Exercise directions — All lines in the records below with the word "overflow" must be returned.

──────── Dataset extract

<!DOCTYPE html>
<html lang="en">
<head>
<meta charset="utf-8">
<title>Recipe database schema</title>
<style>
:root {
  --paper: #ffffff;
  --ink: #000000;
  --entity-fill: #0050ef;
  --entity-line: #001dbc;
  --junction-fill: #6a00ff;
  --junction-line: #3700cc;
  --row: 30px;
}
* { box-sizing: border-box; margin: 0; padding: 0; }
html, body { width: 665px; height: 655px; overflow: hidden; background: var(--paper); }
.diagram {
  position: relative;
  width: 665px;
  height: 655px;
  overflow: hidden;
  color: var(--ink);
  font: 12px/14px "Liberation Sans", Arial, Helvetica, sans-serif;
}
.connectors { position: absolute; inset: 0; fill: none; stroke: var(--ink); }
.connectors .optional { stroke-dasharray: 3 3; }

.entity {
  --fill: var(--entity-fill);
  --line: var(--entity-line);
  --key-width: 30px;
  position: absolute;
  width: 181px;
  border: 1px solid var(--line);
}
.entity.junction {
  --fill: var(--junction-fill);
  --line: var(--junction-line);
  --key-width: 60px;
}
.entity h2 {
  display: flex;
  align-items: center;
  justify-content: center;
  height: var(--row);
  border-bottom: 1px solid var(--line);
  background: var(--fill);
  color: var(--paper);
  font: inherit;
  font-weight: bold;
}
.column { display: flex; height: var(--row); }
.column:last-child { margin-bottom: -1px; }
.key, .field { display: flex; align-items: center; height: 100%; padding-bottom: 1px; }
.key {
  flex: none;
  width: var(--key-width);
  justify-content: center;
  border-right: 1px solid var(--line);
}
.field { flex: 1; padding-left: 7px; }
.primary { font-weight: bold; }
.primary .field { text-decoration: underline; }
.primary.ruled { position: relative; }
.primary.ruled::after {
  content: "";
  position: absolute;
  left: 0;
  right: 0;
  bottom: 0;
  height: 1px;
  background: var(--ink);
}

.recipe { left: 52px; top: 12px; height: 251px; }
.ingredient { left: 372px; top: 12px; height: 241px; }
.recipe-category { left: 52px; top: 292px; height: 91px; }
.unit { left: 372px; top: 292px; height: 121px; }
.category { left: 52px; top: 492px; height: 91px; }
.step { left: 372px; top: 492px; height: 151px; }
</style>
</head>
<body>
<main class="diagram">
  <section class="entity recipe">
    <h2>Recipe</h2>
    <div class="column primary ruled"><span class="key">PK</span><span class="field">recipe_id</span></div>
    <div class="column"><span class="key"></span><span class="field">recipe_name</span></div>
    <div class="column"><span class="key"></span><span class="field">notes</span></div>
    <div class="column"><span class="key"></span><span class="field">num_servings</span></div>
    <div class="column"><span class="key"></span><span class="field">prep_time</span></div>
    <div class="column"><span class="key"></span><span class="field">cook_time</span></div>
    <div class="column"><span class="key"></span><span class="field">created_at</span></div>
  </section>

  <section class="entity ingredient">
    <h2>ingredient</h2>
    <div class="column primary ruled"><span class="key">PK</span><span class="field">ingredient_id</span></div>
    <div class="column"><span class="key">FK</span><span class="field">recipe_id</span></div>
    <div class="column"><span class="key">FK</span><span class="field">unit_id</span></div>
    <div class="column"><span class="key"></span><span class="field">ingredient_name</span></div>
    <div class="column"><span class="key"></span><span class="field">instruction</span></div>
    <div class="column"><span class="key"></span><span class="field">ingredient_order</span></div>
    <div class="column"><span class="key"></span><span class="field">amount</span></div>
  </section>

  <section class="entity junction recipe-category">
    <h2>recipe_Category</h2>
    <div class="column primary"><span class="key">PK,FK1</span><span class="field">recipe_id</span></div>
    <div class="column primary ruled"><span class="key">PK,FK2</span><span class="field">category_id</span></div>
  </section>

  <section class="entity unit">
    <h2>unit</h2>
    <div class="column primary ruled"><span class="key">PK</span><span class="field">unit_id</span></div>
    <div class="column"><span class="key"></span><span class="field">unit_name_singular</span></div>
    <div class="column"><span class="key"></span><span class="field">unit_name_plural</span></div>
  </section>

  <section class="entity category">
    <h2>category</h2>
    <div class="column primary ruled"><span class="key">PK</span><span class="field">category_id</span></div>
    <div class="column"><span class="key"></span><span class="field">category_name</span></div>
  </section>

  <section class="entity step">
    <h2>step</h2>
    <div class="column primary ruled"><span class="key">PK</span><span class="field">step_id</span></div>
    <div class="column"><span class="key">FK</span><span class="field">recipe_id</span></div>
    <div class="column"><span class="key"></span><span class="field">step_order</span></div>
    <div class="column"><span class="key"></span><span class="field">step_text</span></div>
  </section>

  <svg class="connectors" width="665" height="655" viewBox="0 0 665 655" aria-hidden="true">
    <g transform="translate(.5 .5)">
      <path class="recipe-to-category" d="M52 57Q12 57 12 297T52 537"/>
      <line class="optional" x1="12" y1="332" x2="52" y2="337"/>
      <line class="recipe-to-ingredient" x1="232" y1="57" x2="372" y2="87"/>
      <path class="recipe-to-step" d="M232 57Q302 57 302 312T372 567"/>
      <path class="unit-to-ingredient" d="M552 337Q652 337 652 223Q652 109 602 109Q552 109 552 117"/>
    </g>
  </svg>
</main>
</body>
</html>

────────────────
──────── Dataset extract

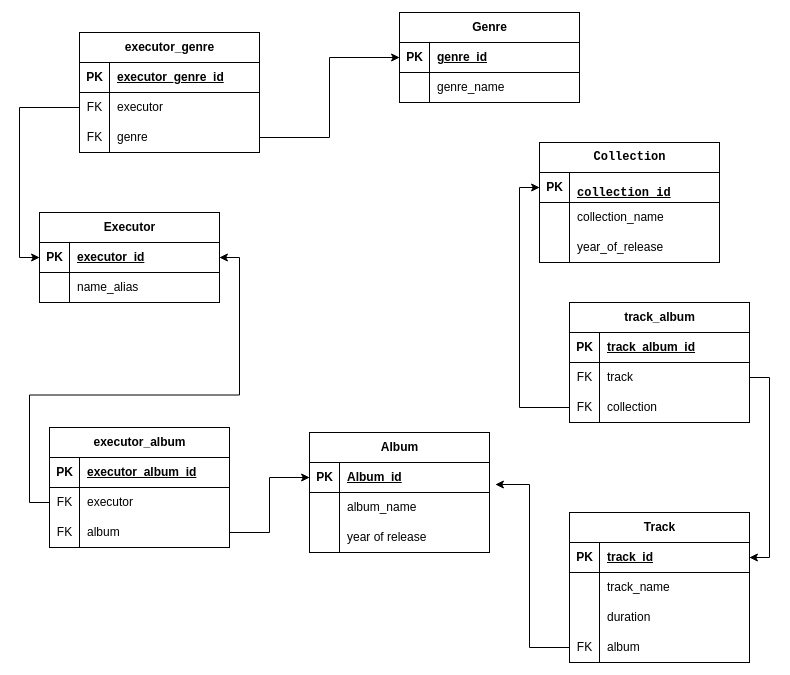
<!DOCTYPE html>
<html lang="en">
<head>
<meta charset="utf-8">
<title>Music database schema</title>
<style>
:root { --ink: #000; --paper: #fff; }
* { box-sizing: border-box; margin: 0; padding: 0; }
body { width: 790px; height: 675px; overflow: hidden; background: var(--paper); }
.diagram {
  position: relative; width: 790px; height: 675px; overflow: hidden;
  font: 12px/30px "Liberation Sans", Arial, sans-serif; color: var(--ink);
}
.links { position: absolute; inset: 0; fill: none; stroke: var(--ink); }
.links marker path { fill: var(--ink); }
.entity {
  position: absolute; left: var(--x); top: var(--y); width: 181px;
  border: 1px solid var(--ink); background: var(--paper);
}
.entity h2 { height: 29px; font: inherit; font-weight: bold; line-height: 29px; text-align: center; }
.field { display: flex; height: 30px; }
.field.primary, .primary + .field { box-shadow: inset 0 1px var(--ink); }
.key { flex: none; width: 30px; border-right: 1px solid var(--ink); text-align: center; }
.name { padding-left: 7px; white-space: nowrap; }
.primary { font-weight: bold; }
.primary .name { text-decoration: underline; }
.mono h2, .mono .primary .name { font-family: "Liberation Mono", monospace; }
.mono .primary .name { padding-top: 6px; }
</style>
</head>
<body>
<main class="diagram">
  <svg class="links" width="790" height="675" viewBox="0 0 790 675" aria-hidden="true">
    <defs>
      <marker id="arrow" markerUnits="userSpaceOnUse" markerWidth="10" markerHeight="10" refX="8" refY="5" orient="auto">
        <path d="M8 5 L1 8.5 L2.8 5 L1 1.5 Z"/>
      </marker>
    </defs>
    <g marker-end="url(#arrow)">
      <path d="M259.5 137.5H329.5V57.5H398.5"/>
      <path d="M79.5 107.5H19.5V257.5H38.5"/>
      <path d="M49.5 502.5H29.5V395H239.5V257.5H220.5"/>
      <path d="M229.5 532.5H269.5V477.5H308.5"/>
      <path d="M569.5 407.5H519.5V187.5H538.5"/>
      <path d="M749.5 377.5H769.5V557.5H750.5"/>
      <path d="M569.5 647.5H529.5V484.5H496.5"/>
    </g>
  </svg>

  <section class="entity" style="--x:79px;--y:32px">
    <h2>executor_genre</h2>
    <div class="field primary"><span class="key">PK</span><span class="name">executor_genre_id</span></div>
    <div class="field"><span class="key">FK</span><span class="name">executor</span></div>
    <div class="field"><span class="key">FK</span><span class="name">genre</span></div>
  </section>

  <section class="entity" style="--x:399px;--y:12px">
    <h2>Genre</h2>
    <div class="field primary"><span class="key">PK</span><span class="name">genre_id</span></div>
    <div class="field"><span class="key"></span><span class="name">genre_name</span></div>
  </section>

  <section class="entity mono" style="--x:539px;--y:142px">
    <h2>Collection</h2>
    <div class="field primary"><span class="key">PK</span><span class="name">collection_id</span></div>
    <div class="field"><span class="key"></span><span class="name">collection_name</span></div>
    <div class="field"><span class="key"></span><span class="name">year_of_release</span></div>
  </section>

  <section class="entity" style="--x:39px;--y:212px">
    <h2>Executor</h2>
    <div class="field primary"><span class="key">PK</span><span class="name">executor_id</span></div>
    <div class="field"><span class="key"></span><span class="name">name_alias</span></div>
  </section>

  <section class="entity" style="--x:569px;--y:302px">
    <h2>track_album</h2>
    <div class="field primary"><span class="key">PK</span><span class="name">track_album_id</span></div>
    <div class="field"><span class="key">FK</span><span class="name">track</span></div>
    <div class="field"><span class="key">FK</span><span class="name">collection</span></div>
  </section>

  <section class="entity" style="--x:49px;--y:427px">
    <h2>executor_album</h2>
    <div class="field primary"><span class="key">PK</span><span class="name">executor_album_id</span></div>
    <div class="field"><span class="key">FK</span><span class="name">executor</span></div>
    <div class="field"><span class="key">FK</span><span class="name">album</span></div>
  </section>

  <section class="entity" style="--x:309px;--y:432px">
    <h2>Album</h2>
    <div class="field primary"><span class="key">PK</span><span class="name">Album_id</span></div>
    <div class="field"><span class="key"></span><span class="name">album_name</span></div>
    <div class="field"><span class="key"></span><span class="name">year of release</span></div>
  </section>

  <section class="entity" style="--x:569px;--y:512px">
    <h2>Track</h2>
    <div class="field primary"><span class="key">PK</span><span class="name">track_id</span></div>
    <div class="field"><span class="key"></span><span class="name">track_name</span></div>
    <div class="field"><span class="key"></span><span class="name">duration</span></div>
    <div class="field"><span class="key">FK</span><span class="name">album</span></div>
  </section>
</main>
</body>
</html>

────────────────

Final answer —
html, body { width: 665px; height: 655px; overflow: hidden; background: var(--paper); }
  overflow: hidden;
body { width: 790px; height: 675px; overflow: hidden; background: var(--paper); }
  position: relative; width: 790px; height: 675px; overflow: hidden;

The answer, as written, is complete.